So, who was Sir Fitzroy Maclean? Born in 1911 in Cairo, Egypt, to Charles Maclean, a major in the British army, and Gladys Royle Maclean, he was raised in Scotland, India, and Italy and attended Eton (1924-28), the University of Marburg (1929), and Kings' College, Cambridge (1929-32). He entered the Foreign Office in 1934 and was first posted to Paris, and then to Moscow in 1937 where he served as the Third Secretary in the British Embassy.
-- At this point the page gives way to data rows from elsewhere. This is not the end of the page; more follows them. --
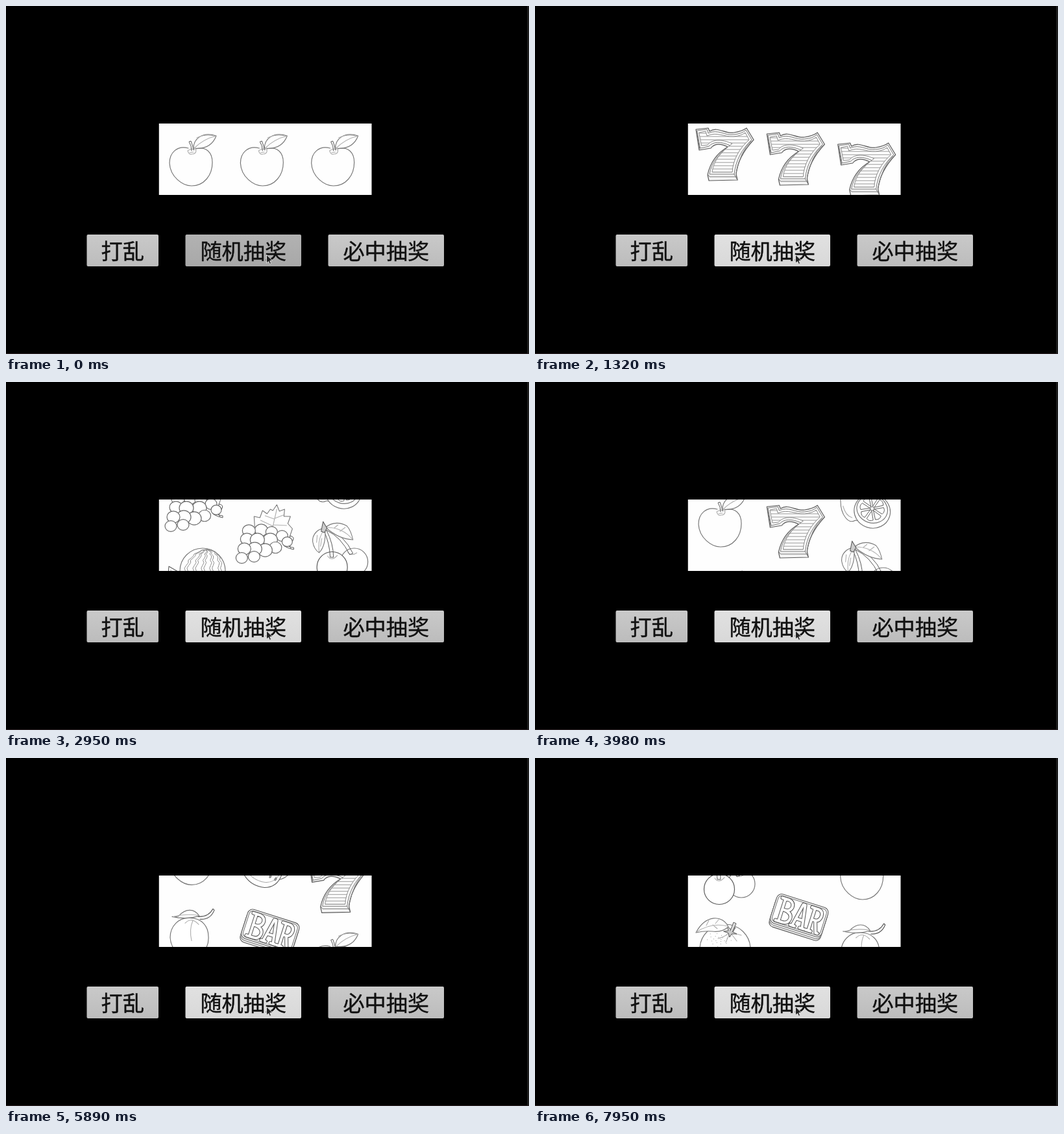
An HTML page with a canvas that plays this animation: 806 px wide and 536 px high, repeating every 8000 ms.

```html
<!DOCTYPE html>
<html lang="zh-CN">
<head>
<meta charset="utf-8">
<style>
html, body { margin: 0; width: 100%; height: 100%; overflow: hidden; background: #000; }
canvas { display: block; width: 806px; height: 536px; }
</style>
</head>
<body>
<canvas id="stage" width="806" height="536"></canvas>
<script>
const ctx = document.getElementById('stage').getContext('2d');
const LOOP = 8000, STEP = 147.2, CELL = 110, COL = 109.33;
const VIEW = { x: 235.5, y: 181, w: 328.2, h: 110 };
const INK = '#787878', SOFT = '#b0b0b0', DARK = '#5a5a5a';

// Pencil helpers
function line(d, color = INK, width = 1.15, fill) {
  const p = new Path2D(d);
  if (fill) { ctx.fillStyle = fill; ctx.fill(p); }
  ctx.strokeStyle = color;
  ctx.lineWidth = width;
  ctx.stroke(p);
}
function oval(x, y, rx, ry = rx, color = INK, fill = '#fff', turn = 0, width = 1.2) {
  ctx.beginPath();
  ctx.ellipse(x, y, rx, ry, turn, 0, 7);
  if (fill) { ctx.fillStyle = fill; ctx.fill(); }
  ctx.strokeStyle = color;
  ctx.lineWidth = width;
  ctx.stroke();
}
function slab(x, y, w, h, r, color, fill) {
  ctx.beginPath();
  ctx.roundRect(x - w / 2, y - h / 2, w, h, r);
  ctx.fillStyle = fill;
  ctx.fill();
  ctx.strokeStyle = color;
  ctx.lineWidth = 1.1;
  ctx.stroke();
}
function clipped(d, draw) {
  ctx.save();
  ctx.clip(new Path2D(d));
  draw();
  ctx.restore();
}

function apple() {
  line('M45 38C28 33 16 45 16 61C17 82 36 96 50 96C69 96 82 80 82 60C82 44 72 35 57 39', INK, 1.2);
  line('M44 42Q50 37 57 41M44 42Q46 49 51 47Q57 47 57 41M47 45L53 44', SOFT);
  line('M50 42Q50 34 46 28L49 27Q52 34 53 41', DARK, 1);
  line('M53 38C53 24 66 12 88 19C83 32 72 40 53 38Z');
  line('M54 38Q68 24 88 19M58 22Q70 16 85 19', SOFT);
}

function plum() {
  line('M47 37C30 36 17 50 17 67C18 85 32 99 47 99C64 99 77 84 76 66C76 50 66 37 47 37Z', INK, 1.2, '#fff');
  line('M52 41Q46 55 50 72M40 45Q50 35 61 47', SOFT);
  line('M60 35Q76 36 83 23L85 25Q79 40 63 39', DARK);
  line('M62 34C54 22 41 22 30 34Q24 36 20 35Q42 40 62 34Z', INK, 1.15, '#fff');
  line('M22 35Q40 30 60 33', SOFT);
}

function lemon() {
  line('M24 94C13 80 13 49 29 31Q35 22 42 25C69 27 84 50 79 77Q66 104 39 98Q31 103 24 94Z', INK, 1.1, '#fff');
  line('M20 76Q24 91 34 94M29 43Q36 34 44 34', SOFT);
  oval(65, 84, 28, 26, INK, '#fff', 0.3);
  oval(65, 81, 24, 21, INK, '#fff', 0.3);
  for (let i = 0; i < 8; i++) {
    ctx.save();
    ctx.translate(65, 80);
    ctx.rotate(i * Math.PI / 4 + 0.2);
    line('M4 0L17 -5Q21 0 17 5Z', DARK, 0.9);
    ctx.restore();
  }
  oval(65, 80, 3, 3);
}

function cherry() {
  oval(82, 82, 21, 21);
  oval(48, 90, 23.5, 23.5, DARK);
  line('M72 67Q78 74 86 68M41 73Q47 82 56 72', SOFT);
  line('M35 34Q44 52 45 75L50 75Q50 54 39 33Q62 44 75 71L80 69Q67 41 40 30', DARK, 1);
  line('M37 31C26 30 17 40 18 51Q20 63 28 68Q39 56 37 31Z', INK, 1.1, '#fff');
  line('M37 31Q25 45 28 67M25 41L24 52M32 46L30 58', SOFT);
  line('M38 29C48 20 62 21 71 27Q77 34 80 48Q58 47 38 29Z', INK, 1.1, '#fff');
  line('M39 29Q64 29 79 47M51 30L57 25M60 35L68 29', SOFT);
  line('M34 20L31 35L36 37L40 30Z', DARK, 1.1, '#ccc');
}

function orange() {
  oval(57, 72.5, 39, 38.5);
  line('M63 48Q53 55 46 56M64 48L58 62M66 48L75 60M67 47L82 51', SOFT);
  ctx.fillStyle = '#999';
  for (let i = 0; i < 22; i++) {
    const a = i * 2.4, r = 7 + 1.25 * i;
    ctx.fillRect(46 + Math.cos(a) * r * .6, 57 + Math.sin(a) * r * .35, 1, 1);
  }
  line('M55 45L62 44L60 37L66 42L73 39L69 46L75 49L67 49L64 54L62 48Z', DARK, 1, '#ccc');
  line('M65 44L70 31L74 33L68 46', DARK, 1, '#ddd');
  line('M62 38C53 19 27 19 12 47Q25 44 37 45Q52 47 62 38Z', INK, 1.15, '#fff');
  line('M13 46Q35 31 61 37M28 36L32 28M42 33L47 27M38 35L45 41', SOFT);
}

const GRAPES = [[48, 49, 10], [64, 52, 9], [29, 50, 10], [80, 58, 9], [88, 67, 8], [26, 63, 10],
  [62, 64, 11], [42, 64, 11], [70, 76, 9.5], [54, 80, 11], [38, 78, 11], [22, 78, 10], [18, 92, 9], [37, 90, 9]];
function grapes() {
  line('M38 44L37 28L46 30L50 19L57 24L62 17L66 19L72 10L76 20L84 17L83 28L93 28L89 39L96 47L91 62L74 60L58 46Z', INK, 1.1, '#fff');
  line('M72 17Q68 34 65 48M69 31L82 26M67 41L87 42M68 32L54 27M66 43L47 34', SOFT);
  line('M86 70Q92 76 98 76L98 79Q91 78 84 74M92 58Q102 59 95 68Q88 74 94 77', DARK, 1);
  for (const [x, y, r] of GRAPES) oval(x, y, r, r * .92, '#6c6c6c');
}

function melon() {
  oval(67, 51, 35);
  for (let i = -2; i < 3; i++) {
    for (const gap of [-2, 2]) {
      const bend = i * 13 + gap;
      ctx.beginPath();
      for (let k = 0; k <= 24; k++) {
        const a = k / 24 * Math.PI;
        ctx.lineTo(67 + bend * Math.sin(a) + 1.4 * Math.sin(k * 2.2) + 7 * Math.cos(a), 51 - 33 * Math.cos(a));
      }
      ctx.strokeStyle = '#8c8c8c';
      ctx.lineWidth = 1;
      ctx.stroke();
    }
  }
  line('M15 44C12 67 24 94 53 97Q73 97 80 76Q49 64 15 44Z', DARK, 1.1, '#fff');
  line('M18 49C20 70 33 86 54 89Q68 90 76 77', SOFT);
  for (let i = 0; i < 12; i++) {
    const low = i > 5, col = i % 6;
    oval(24 + col * 8 + (low ? 6 : 0), 55 + col * 4 + (low ? 9 : 0), 1.3, 2.4, DARK, '#aaa', .4, .8);
  }
}

const BAR_STROKES = 'M-33 -18L-22 -18Q-14 -17 -14 -9Q-15 -1 -24 -1Q-12 0 -12 9Q-13 18 -22 18L-33 18M-28 -18L-28 18M-24 -1L-28 -1' +
  'M-9 18L-2 18M-6 18L1 -18L4 -18L10 18M6 18L13 18M-3 6L8 6' +
  'M15 -18L26 -18Q33 -17 33 -9Q32 0 25 0L20 0M20 -18L20 18M16 18L24 18M26 0L32 18L35 18';
function bar() {
  ctx.save();
  ctx.translate(62, 53.5);
  ctx.rotate(.31);
  slab(0, 6, 83, 47, 8, DARK, '#eee');
  slab(0, 3, 83, 47, 8, INK, '#f4f4f4');
  slab(0, 0, 83, 47, 8, DARK, '#fff');
  slab(0, 0, 78, 42, 6, INK, '#fff');
  line(BAR_STROKES, DARK, 6);
  line(BAR_STROKES, '#fff', 3.9);
  ctx.restore();
}

const SEVEN_IN = 'M17 22L27 20L29 27C45 20 55 29 70 28Q82 27 88 22L94 33C79 46 69 64 68 83L37 83C39 66 50 52 68 39C50 31 36 33 30 41L21 42Z';
function seven() {
  line('M12 17L31 15L33 20C46 12 56 24 70 22Q83 20 90 15L101 33C87 48 76 66 74 86L76 95L32 96L30 87C34 68 44 54 61 44C50 38 40 39 35 46L17 49Z', DARK, 1.2, '#f4f4f4');
  line('M14 19L29 17L31 23C46 16 56 27 70 25Q83 24 89 18L98 33C83 47 73 65 71 86L33 86C36 68 47 54 65 42C50 35 38 36 32 43L19 46Z', INK, 1, '#fff');
  line(SEVEN_IN, INK, .9, '#fff');
  clipped(SEVEN_IN, () => {
    for (let y = 23; y < 84; y += 5) line(`M10 ${y}H104`, '#959595', 1.1);
  });
  line('M31 87L33 90L74 90M71 86L76 95M97 35Q81 50 74 84M13 20L18 47', INK, 1);
}

const REEL = [apple, plum, lemon, cherry, orange, grapes, melon, bar, seven];

// Distance travelled by each reel at the given steps: slow start, then full speed
const KNOTS = [0, 9, 20, 27, 35, 46, 54];
const TRAVEL = [
  [0, 102, 389, 967, 2016, 4041, 5541],
  [0, 109, 438, 1094, 2279, 4466, 6168],
  [0, 125, 674, 1694, 3466, 7116, 9841]
];
function slope(d, i) {
  if (i === 0) return 0;
  const rate = k => (d[k + 1] - d[k]) / (KNOTS[k + 1] - KNOTS[k]);
  if (i === KNOTS.length - 1) return rate(i - 1);
  const a = rate(i - 1), b = rate(i);
  return 2 * a * b / (a + b);
}
function travel(d, s) {
  let i = 0;
  while (i < KNOTS.length - 2 && s >= KNOTS[i + 1]) i++;
  const h = KNOTS[i + 1] - KNOTS[i], u = (s - KNOTS[i]) / h, v = 1 - u;
  return d[i] * (1 + 2 * u) * v * v + slope(d, i) * h * u * v * v
    + d[i + 1] * u * u * (3 - 2 * u) - slope(d, i + 1) * h * u * u * v;
}

function drawReels(step) {
  ctx.save();
  ctx.beginPath();
  ctx.rect(VIEW.x, VIEW.y, VIEW.w, VIEW.h);
  ctx.clip();
  ctx.fillStyle = '#fefefe';
  ctx.fill();
  ctx.lineJoin = ctx.lineCap = 'round';
  const size = REEL.length * CELL;
  TRAVEL.forEach((d, col) => {
    const shift = travel(d, step) % size;
    REEL.forEach((draw, k) => {
      const y = (k * CELL + shift + CELL) % size - CELL;
      if (y >= CELL) return;
      ctx.save();
      ctx.translate(236 + col * COL, VIEW.y + y);
      draw();
      ctx.restore();
    });
  });
  ctx.restore();
}

function button(x, w, label, top, bottom) {
  const g = ctx.createLinearGradient(0, 352, 0, 401);
  g.addColorStop(0, top);
  g.addColorStop(1, bottom);
  ctx.fillStyle = g;
  ctx.beginPath();
  ctx.roundRect(x, 352, w, 49, 2);
  ctx.fill();
  ctx.fillStyle = ctx.strokeStyle = '#111';
  ctx.lineWidth = .4;
  ctx.fillText(label, x + w / 2, 389.5);
  ctx.strokeText(label, x + w / 2, 389.5);
}

function drawCursor() {
  line('M401.5 383L401.5 396L404.5 393.5L406.5 397.5L408.5 396.5L406.8 392.5L410.5 392Z', '#ddd', 1, '#222');
}

function render(t) {
  const step = Math.min(54, Math.floor((t + 8) / STEP));
  ctx.fillStyle = '#000';
  ctx.fillRect(0, 0, 806, 536);
  ctx.fillStyle = '#1a1a1a';
  ctx.fillRect(803, 0, 3, 536);
  ctx.fillStyle = '#2c2024';
  ctx.fillRect(0, 535, 806, 1);
  drawReels(step);
  ctx.font = '33.2px "Noto Sans CJK SC", "Noto Sans CJK", sans-serif';
  ctx.textAlign = 'center';
  button(124.5, 110.5, '打乱', '#c9c9c9', '#bcbcbc');
  const [top, bottom] = step ? ['#e1e1e1', '#d8d8d8'] : ['#b2b2b2', '#a8a8a8'];
  button(276.5, 178.5, '随机抽奖', top, bottom);
  button(496.5, 178.5, '必中抽奖', '#c9c9c9', '#bcbcbc');
  drawCursor();
}

function tick() {
  render(performance.now() % LOOP);
  requestAnimationFrame(tick);
}
tick();
</script>
</body>
</html>
```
Stalin's purges were at their height during Maclean's two years in the Soviet Union, and he was present at the state trial of Nikolai Bukharin in 1938. He also made journeys to remote areas of the Soviet Union and parts of Central Asia where few foreigners had ever stepped foot in. At the outset of war in 1939 he returned to London where he embarked on a career with the Foreign Office as a Russian affairs desk officer.

During World War II, Maclean, who was working as an army officer and cover British agent, was chosen along with a few select compatriots by Prime Minister Winston Churchill for an Allied operation targeting partisan and guerrilla units in the mountainous region of Yugoslavia. "Mr. Fitzroy Maclean, M.P., is a man of daring character, with Foreign Office training. He is to go to Yugoslavia and work with Tito. What we want is a daring Ambassador-leader with these hardy and hunted guerrillas,” stated Churchill. Described by his contemporaries as a tall, handsome, imposing, and energetic figure, Maclean parachuted into Yugoslavia in the summer of 1943 while it was still occupied by the Germans. He went on to work with Tito and was widely credited with a substantial role in Winston Churchill's decision to back Tito instead of Draža Mihajlović, the leader of the Četnik faction.

Describing his time with Tito and the Yugoslav Partisan movement, Maclean once said, "To some people, my life might seem one long adventure holiday, blowing up forts in the desert, clandestinely parachuting into guerrilla wars, penetrating forbidden cities deep behind closed frontiers." He later went on to pen two autobiographies about Tito in which his admiration for Yugoslavia’s war-time leader and later President is abundantly evident, as was his admiration for the people of Yugoslavia and Croatians in particular.

At the wars end, Maclean returned to Britain where he was a long-time Conservative Member of Parliament, Parliamentary Undersecretary of State for War, and a traveler and author of a plethora of books. His autobiography, Eastern Approaches, published in 1949 describes his travels in Central Asia and the Soviet Union during the 1930s and his wartime adventures in Yugoslavia during WWII.
His friendship with Tito would continue throughout his life and right up until the President’s death in 1980. When the Homeland War broke out in the early 1990s, Maclean and his wife Veronica were visiting family in Scotland. Saddened and distraught, they made one of the first mercy missions into war-torn Yugoslavia, steering a truck with medical supplies through Bosnia to their beloved island of Korčula, which Fitzroy had liberated during WWII with Tito and where the Macleans still owned a property. He was 81-years old at the time and still the gallant daredevil.

Following Maclean’s death, his son Charles bequeathed a series of private papers and correspondence between his father, President Tito, and other global dignitaries, to the University of Virginia. Among the more interesting and curious artifacts within the files are letters dating from the 1990's war to Lord David Owen and academic Stevan Dedijer about the Korčula Emergency Appeal, a relief effort for a hospital on the island which was organized by Maclean and his wife Veronica.
Sir Fitzroy Maclean passed away in 1996 at the age of 85, while visiting friends in Hertford, England. At the time he was living at Strachur House, the Maclean family’s ancestral home in the Scottish county of Argyll. His wife Veronica survived him by another nine years, passing away in early 2005 at the age of 84. Their love and association with Korčula, while perhaps unknown to the tourist hordes, is well-known among the locals who fondly recall Veronica Maclean’s affection for rakija, a drink she once famously quipped should be sipped only after being “shaken, not stirred.”

To see a photo of Maclean on Korčula in 1943, click here.